Assigned task: Within the data below, state how many lines contain the string "script". Provide the number only.

Records shown:
────────────────────────────────────────

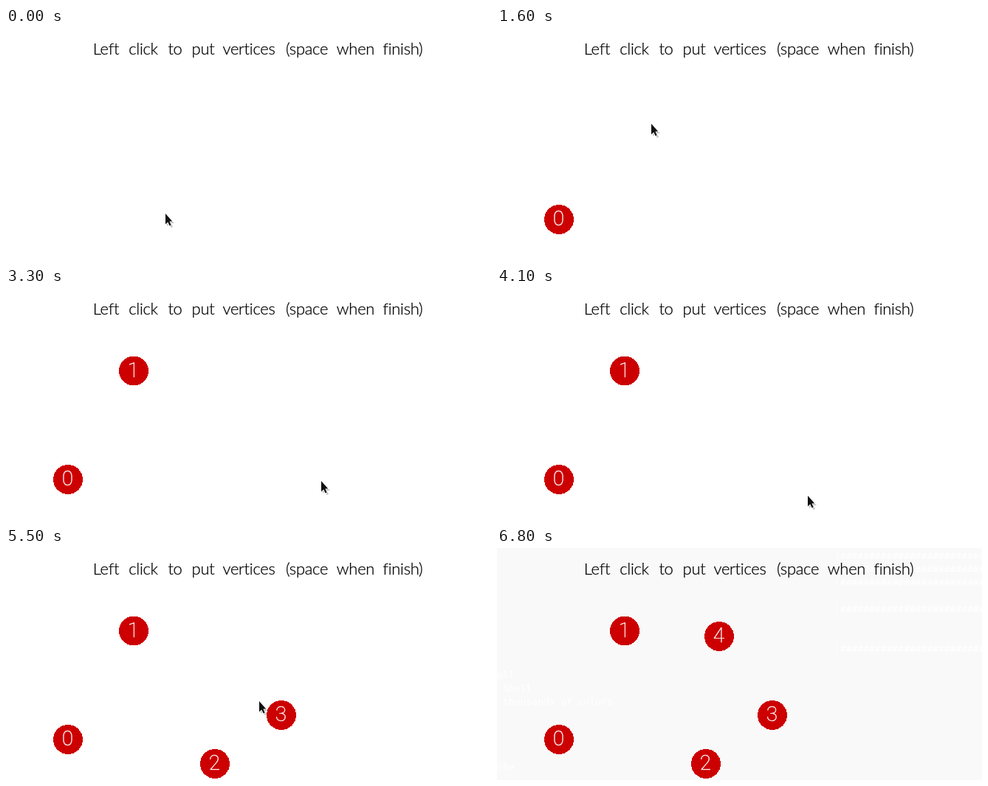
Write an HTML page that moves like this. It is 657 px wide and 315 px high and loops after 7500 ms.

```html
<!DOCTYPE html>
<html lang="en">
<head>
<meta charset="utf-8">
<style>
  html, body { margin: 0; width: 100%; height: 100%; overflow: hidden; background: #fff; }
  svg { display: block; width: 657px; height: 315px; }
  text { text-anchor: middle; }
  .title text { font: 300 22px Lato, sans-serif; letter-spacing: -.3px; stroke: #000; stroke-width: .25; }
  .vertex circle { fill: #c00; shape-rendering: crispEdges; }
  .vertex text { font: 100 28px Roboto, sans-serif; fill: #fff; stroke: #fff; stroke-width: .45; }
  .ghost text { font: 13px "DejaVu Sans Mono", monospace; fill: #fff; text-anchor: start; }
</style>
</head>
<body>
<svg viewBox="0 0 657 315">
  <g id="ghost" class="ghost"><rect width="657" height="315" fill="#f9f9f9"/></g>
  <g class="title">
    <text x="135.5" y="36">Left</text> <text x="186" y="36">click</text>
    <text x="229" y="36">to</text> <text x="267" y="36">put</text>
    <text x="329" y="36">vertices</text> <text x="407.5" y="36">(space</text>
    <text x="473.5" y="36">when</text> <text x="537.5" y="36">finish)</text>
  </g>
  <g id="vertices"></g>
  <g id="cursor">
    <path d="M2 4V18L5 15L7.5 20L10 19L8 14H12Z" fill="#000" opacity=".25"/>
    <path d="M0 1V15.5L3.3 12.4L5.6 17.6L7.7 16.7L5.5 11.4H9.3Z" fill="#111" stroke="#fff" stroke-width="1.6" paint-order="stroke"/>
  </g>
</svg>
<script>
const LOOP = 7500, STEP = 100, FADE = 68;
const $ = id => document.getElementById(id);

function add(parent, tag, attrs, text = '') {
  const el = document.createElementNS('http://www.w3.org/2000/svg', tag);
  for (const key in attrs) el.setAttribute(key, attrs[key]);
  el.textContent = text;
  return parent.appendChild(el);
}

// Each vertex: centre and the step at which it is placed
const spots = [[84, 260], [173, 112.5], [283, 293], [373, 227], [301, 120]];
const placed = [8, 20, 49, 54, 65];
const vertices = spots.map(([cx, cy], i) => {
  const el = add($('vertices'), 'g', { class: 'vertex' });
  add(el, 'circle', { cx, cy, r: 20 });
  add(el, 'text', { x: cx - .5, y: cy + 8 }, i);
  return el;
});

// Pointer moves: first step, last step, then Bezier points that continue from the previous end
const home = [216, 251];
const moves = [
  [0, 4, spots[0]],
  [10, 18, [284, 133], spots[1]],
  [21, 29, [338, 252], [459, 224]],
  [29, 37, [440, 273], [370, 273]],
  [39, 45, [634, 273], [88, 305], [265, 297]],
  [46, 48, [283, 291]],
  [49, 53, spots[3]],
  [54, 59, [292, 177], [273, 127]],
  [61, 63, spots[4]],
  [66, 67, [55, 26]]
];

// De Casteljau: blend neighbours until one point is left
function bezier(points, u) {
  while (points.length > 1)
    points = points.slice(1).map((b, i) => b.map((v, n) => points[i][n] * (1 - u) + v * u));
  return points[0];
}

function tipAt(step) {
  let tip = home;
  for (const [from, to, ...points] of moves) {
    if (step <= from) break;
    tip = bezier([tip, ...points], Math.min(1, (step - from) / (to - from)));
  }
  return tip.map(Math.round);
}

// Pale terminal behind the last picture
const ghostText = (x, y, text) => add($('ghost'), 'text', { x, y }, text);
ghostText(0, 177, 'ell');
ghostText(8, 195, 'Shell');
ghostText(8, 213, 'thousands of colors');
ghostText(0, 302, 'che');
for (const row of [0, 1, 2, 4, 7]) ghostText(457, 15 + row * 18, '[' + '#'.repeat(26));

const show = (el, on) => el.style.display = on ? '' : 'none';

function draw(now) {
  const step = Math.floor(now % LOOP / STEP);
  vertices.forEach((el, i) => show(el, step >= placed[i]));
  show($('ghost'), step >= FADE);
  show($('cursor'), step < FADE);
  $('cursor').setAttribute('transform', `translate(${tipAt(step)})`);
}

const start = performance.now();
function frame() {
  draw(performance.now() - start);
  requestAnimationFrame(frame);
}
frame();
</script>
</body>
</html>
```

────────────────────────────────────────

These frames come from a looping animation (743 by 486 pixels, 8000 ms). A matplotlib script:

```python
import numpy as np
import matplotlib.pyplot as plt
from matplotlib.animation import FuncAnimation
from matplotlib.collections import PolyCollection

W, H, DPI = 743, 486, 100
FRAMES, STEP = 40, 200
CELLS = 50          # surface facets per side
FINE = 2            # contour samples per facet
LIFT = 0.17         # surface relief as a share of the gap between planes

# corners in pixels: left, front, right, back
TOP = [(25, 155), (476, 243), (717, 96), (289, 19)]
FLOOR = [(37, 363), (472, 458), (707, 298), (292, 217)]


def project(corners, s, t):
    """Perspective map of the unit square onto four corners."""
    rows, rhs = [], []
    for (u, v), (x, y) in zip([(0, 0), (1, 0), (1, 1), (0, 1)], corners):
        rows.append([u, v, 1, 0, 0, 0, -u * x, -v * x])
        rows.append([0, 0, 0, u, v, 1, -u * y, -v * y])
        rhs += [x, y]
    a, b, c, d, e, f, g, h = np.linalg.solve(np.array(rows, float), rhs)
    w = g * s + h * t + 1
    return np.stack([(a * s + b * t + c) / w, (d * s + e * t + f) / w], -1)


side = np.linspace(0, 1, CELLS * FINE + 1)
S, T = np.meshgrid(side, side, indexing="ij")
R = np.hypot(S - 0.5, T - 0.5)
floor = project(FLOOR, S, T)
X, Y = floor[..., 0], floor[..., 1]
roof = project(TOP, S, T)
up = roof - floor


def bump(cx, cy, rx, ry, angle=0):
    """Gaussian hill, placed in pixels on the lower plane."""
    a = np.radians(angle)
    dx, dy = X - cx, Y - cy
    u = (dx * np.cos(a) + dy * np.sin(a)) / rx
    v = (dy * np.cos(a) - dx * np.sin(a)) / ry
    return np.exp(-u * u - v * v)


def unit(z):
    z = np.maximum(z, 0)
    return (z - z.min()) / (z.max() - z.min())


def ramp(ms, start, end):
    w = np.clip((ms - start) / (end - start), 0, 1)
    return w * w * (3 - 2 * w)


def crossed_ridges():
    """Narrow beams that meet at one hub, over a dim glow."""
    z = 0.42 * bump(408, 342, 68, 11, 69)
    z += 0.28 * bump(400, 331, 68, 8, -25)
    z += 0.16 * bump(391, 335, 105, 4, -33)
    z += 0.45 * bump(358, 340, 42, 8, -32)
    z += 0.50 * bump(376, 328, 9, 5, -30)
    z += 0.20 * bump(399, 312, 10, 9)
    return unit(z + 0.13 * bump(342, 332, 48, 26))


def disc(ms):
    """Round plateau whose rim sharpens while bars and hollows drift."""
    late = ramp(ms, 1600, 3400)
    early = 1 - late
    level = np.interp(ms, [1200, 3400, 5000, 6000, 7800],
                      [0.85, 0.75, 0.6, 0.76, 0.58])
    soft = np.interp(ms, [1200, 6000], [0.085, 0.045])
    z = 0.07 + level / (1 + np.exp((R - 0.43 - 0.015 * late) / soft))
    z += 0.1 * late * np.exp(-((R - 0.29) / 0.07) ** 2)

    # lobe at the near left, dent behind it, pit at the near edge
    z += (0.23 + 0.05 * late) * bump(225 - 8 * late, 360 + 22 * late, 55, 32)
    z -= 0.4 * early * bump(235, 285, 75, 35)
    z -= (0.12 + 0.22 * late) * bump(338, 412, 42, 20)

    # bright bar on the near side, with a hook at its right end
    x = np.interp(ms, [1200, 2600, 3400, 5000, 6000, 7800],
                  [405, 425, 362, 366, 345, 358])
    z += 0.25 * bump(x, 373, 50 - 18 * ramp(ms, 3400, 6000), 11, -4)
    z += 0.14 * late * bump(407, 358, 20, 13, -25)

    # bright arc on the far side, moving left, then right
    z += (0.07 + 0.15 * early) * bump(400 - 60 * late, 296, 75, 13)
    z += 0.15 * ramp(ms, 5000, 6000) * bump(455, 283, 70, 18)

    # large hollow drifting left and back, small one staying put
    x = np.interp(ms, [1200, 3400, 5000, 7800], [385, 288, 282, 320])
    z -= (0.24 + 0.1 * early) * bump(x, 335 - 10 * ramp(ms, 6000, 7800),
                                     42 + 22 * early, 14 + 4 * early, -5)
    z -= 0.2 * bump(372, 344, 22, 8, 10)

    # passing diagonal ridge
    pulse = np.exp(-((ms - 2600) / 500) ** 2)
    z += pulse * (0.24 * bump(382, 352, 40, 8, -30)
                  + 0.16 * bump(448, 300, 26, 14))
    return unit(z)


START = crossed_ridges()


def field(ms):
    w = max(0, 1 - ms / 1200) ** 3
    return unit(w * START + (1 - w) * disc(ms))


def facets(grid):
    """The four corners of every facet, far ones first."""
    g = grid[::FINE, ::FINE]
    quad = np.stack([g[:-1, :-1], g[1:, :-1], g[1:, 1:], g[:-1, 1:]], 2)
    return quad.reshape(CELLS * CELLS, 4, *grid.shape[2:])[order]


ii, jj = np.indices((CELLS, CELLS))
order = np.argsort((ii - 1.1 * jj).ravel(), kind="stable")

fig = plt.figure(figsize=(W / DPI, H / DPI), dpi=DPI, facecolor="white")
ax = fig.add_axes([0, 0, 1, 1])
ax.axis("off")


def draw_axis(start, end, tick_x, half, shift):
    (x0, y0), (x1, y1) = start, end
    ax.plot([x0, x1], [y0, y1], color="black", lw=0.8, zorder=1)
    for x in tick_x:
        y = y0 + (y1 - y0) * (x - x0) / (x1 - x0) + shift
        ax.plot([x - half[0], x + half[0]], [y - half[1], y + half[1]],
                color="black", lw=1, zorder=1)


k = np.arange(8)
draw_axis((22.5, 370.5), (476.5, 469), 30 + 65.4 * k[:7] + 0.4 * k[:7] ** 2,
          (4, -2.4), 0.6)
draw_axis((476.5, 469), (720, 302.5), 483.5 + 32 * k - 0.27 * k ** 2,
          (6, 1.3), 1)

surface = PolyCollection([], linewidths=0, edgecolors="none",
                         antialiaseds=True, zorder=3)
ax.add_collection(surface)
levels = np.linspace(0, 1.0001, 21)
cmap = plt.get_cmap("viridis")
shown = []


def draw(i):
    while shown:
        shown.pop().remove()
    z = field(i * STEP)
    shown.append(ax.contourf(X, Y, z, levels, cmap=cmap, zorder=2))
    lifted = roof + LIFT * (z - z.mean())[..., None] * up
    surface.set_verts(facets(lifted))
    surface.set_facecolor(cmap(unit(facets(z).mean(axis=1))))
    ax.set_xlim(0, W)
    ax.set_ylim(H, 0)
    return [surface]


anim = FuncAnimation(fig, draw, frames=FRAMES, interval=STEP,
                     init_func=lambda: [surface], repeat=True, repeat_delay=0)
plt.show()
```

────────────────────────────────────────

Final answer: 3